Have risen from the couch of its unrest,
And looked to heaven again, again believed
In God and life, courage, and duty, and love?
Would not her soul have sung to its lone self:
"I have a friend, a ploughman, who is wise.
He knows what God, and goodness, and fair faith
Mean in the words and books of mighty men.
He nothing heeds the show of worldly things,
But worships the unconquerable truth.
This man is humble and loves me: I will
Be proud and very humble. If he knew me,
Would he go on and love me till we meet!"?
In the third year, a heavy harvest fell,
Full filled, before the reaping-hook and scythe.
The heat was scorching, but the men and maids
Lightened their toil with merry jest and song;
Rested at mid-day, and from brimming bowl,
Drank the brown ale, and white abundant milk.
The last ear fell, and spiky stubble stood
Where waved the forests of dry-murmuring corn;
And sheaves rose piled in shocks, like ranged tents
Of an encamping army, tent by tent,
To stand there while the moon should have her will.
The grain was ripe. The harvest carts went out
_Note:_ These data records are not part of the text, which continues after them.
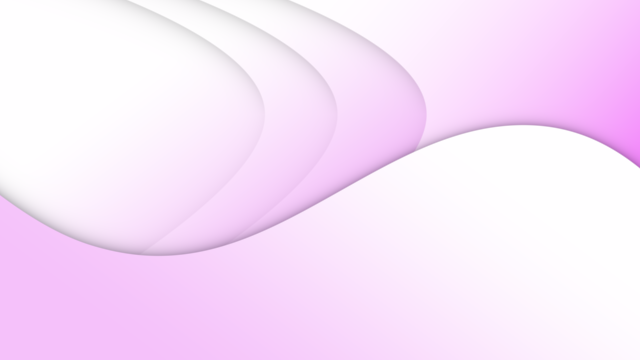
Give the GLSL for this background, as a Shadertoy shader.

```glsl
// Soft pink paper layers: three nested curved sheets over a rosy backdrop,
// with a broad wave across the front. Each edge is a curve x(y) or y(x), turned
// into an approximate distance that drives both smoothing and shadow.

const vec3 WHITE = vec3(1.0, 0.995, 1.0);
const vec3 ORCHID = vec3(0.955, 0.54, 0.985);
const vec3 LILAC = vec3(0.96, 0.755, 0.98);

// Height of the front wave, bent down a little at the far right
float waveHeight(float x) {
    float left = max(0.255 - x, 0.0);
    float right = max(x - 1.454, 0.0);
    return 0.471 - 0.1817 * cos(3.0986 * (x - 0.44))
         + 0.38 * left * left - 1.06 * right * right * right;
}

// How far a sheet edge falls back from its apex: parabola above, flatter below
float bowDepth(float y) {
    float d = y - 0.682;
    return d * d / (0.264 + 0.44 * max(-d, 0.0));
}

void mainImage(out vec4 fragColor, in vec2 fragCoord) {
    float pixel = 1.0 / iResolution.y;
    vec2 p = fragCoord * pixel;
    // Keep the composition filling the width at any aspect ratio
    p.x *= 1.7778 * iResolution.y / iResolution.x;
    float down = 1.0 - p.y;

    // Backdrop, deepening toward the right
    float glow = clamp((0.75 * p.x + 0.66 * down - 0.6) / 1.02, 0.0, 1.0);
    vec3 col = mix(WHITE, ORCHID, glow * glow);

    // Nested sheets, from the rightmost inward
    float slope = (bowDepth(p.y + 0.001) - bowDepth(p.y - 0.001)) / 0.002;
    float stretch = inversesqrt(1.0 + slope * slope);
    float facingUp = max(slope * stretch, 0.0);
    for (int i = 0; i < 3; i++) {
        float k = float(i);
        float apex = 1.185 - 0.2705 * k + 0.023 * k * k;
        float inside = (apex - bowDepth(p.y) - p.x) * stretch;

        float t = max((0.6 * p.x + 0.8 * down - 0.45 + 0.025 * k) / 0.56, 0.0);
        vec3 sheet = mix(WHITE, LILAC, min(pow(t, 1.5), 1.1));

        // Shade under the rim, strongest where the edge faces upward
        float fade = exp(-max(inside, 0.0) / 0.024);
        sheet *= 1.0 - (0.035 + 0.13 * facingUp) * fade;
        col = mix(col, sheet, smoothstep(-pixel, pixel, inside));
    }

    // Front wave and the shadow it casts upward
    float waveSlope = (waveHeight(p.x + 0.001) - waveHeight(p.x - 0.001)) / 0.002;
    float above = (p.y - waveHeight(p.x)) * inversesqrt(1.0 + waveSlope * waveSlope);
    float spread = mix(0.018, 0.012, smoothstep(0.0, 1.2, p.x));
    col *= 1.0 - vec3(0.27, 0.28, 0.26) * exp(-max(above, 0.0) / spread);

    float light = smoothstep(0.2, 1.25, 0.6 * p.x + 0.8 * p.y);
    vec3 wave = mix(LILAC, WHITE, light);
    col = mix(wave, col, smoothstep(-pixel, pixel, above));

    fragColor = vec4(clamp(col, 0.0, 1.0), 1.0);
}
```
Broad-platformed, bearing back the towering load,
With frequent passage 'twixt homeyard and field.
And half the oats already hid their tops,
Their ringing, rustling, wind-responsive sprays,
In the still darkness of the towering stack;
When in the north low billowy clouds appeared,
Blue-based, white-crested, in the afternoon;
And westward, darker masses, plashed with blue,
And outlined vague in misty steep and dell,
Clomb o'er the hill-tops: thunder was at hand.
The air was sultry. But the upper sky
Was clear and radiant.
Downward went the sun,
Below the sullen clouds that walled the west,
Below the hills, below the shadowed world.
The moon looked over the clear eastern wall,
And slanting rose, and looked, rose, looked again,
And searched for silence in her yellow fields,
But found it not. For there the staggering carts,
Like overladen beasts, crawled homeward still,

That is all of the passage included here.